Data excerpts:
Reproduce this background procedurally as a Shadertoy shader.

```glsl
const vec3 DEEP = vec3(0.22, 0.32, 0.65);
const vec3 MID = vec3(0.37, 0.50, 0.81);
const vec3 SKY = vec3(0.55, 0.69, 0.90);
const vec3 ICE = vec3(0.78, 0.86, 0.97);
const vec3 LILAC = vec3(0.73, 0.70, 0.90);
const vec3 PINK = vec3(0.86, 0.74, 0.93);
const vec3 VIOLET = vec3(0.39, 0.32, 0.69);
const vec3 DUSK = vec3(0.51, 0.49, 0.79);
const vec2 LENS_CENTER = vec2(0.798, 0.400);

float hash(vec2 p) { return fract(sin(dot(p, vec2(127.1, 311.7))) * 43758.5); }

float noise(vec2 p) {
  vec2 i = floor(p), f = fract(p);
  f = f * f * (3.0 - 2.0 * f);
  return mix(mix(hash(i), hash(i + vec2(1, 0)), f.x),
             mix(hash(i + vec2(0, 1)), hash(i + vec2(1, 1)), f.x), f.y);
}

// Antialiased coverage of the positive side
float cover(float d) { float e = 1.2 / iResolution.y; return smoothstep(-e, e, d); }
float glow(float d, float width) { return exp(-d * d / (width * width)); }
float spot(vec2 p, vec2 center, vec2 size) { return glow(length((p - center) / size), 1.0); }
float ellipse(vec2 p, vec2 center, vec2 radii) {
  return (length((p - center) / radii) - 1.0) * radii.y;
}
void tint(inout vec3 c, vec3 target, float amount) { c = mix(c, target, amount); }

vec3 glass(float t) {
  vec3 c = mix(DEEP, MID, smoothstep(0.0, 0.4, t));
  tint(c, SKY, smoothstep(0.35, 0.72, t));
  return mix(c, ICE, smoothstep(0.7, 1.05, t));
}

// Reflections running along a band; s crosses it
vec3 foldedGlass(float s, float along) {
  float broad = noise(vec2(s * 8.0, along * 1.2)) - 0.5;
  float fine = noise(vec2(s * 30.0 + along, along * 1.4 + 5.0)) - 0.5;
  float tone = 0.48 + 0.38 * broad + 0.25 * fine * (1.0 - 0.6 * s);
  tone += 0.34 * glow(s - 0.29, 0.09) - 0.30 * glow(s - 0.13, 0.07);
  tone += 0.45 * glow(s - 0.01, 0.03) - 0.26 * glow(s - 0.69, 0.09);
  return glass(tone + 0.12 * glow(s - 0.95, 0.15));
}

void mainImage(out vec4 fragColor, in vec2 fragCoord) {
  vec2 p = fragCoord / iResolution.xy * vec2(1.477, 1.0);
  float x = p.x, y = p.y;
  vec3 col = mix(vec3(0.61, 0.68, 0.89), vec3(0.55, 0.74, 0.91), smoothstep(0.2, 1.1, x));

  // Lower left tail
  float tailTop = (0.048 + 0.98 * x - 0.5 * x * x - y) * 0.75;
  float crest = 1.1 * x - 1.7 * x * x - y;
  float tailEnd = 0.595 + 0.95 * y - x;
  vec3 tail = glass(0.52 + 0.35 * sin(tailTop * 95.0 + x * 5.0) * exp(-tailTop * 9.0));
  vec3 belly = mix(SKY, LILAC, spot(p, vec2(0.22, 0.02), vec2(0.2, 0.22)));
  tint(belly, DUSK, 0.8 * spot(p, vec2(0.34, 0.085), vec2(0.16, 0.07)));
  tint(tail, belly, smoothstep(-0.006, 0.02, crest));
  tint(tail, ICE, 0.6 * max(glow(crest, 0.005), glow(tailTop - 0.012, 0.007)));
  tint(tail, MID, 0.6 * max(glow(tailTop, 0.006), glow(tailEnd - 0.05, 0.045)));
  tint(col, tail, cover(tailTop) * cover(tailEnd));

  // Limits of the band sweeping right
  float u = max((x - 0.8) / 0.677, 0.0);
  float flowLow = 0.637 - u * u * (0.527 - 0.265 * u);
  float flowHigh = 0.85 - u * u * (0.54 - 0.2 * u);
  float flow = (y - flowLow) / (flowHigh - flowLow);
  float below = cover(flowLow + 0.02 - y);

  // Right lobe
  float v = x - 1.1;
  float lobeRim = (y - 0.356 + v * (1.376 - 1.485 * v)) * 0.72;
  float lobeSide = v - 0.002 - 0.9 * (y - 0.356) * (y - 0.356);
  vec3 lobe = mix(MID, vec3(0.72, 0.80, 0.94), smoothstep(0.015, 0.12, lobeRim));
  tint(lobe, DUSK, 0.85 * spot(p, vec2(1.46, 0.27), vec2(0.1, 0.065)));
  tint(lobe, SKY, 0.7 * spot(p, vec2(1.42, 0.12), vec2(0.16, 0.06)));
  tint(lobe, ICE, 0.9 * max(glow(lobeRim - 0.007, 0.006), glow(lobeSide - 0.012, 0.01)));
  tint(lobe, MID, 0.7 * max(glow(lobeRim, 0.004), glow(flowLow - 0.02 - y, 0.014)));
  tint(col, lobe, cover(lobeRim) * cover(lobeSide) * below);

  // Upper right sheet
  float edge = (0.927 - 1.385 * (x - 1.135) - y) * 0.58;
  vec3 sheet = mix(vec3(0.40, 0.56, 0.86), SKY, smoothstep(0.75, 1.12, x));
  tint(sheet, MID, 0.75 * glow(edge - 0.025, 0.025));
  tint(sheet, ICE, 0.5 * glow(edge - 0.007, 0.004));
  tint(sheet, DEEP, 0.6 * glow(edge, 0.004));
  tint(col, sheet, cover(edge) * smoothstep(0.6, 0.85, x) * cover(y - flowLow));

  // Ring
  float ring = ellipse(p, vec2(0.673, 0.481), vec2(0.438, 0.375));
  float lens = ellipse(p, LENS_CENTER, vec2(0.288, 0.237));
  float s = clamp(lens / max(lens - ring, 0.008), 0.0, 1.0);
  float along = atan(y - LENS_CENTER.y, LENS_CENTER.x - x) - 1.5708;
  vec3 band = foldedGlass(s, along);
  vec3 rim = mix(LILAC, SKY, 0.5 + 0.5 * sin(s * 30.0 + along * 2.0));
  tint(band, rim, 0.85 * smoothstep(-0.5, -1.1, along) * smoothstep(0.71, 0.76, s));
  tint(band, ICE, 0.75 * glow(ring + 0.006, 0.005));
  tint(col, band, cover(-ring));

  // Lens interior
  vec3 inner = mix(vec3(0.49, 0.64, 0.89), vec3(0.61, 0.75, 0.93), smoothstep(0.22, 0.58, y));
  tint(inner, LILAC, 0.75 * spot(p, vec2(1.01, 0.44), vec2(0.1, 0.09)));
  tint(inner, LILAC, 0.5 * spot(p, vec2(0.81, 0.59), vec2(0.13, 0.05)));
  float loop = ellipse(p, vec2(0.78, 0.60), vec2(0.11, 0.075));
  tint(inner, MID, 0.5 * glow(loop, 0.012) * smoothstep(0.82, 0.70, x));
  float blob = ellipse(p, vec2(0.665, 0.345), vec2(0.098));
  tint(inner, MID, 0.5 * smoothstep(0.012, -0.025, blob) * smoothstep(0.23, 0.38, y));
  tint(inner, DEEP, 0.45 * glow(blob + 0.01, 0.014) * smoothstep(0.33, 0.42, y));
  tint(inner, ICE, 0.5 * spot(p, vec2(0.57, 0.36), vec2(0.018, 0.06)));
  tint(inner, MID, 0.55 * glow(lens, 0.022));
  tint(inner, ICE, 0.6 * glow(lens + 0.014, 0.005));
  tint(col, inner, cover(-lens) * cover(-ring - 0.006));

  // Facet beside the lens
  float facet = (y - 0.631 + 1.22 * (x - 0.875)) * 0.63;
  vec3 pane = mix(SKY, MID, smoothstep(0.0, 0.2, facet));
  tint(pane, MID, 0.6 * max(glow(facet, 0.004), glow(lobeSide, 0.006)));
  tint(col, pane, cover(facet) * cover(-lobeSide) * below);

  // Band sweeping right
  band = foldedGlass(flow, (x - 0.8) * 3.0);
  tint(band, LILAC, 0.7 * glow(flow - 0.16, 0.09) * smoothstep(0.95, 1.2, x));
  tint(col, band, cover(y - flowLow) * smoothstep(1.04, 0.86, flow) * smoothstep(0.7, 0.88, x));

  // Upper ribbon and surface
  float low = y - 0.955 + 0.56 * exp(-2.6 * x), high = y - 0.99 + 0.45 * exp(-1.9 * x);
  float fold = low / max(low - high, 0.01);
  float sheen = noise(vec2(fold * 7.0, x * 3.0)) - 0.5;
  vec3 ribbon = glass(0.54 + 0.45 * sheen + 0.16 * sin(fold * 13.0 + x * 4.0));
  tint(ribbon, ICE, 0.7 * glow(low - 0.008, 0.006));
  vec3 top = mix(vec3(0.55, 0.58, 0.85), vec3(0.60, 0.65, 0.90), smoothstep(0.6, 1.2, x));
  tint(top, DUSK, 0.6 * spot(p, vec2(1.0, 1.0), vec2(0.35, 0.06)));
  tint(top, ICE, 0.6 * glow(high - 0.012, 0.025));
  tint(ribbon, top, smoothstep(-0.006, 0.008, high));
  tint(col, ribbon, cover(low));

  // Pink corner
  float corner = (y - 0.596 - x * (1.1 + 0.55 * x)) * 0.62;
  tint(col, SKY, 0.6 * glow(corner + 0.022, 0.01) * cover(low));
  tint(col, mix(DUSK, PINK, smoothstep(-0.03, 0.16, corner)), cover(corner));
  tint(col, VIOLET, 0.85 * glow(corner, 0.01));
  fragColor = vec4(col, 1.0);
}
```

*WHAT IS NEEDED*
Whenever the word "LILAC" shows up in a line above, copy that line.

*TASK SOLUTION*
const vec3 LILAC = vec3(0.73, 0.70, 0.90);
  vec3 belly = mix(SKY, LILAC, spot(p, vec2(0.22, 0.02), vec2(0.2, 0.22)));
  vec3 rim = mix(LILAC, SKY, 0.5 + 0.5 * sin(s * 30.0 + along * 2.0));
  tint(inner, LILAC, 0.75 * spot(p, vec2(1.01, 0.44), vec2(0.1, 0.09)));
  tint(inner, LILAC, 0.5 * spot(p, vec2(0.81, 0.59), vec2(0.13, 0.05)));
  tint(band, LILAC, 0.7 * glow(flow - 0.16, 0.09) * smoothstep(0.95, 1.2, x));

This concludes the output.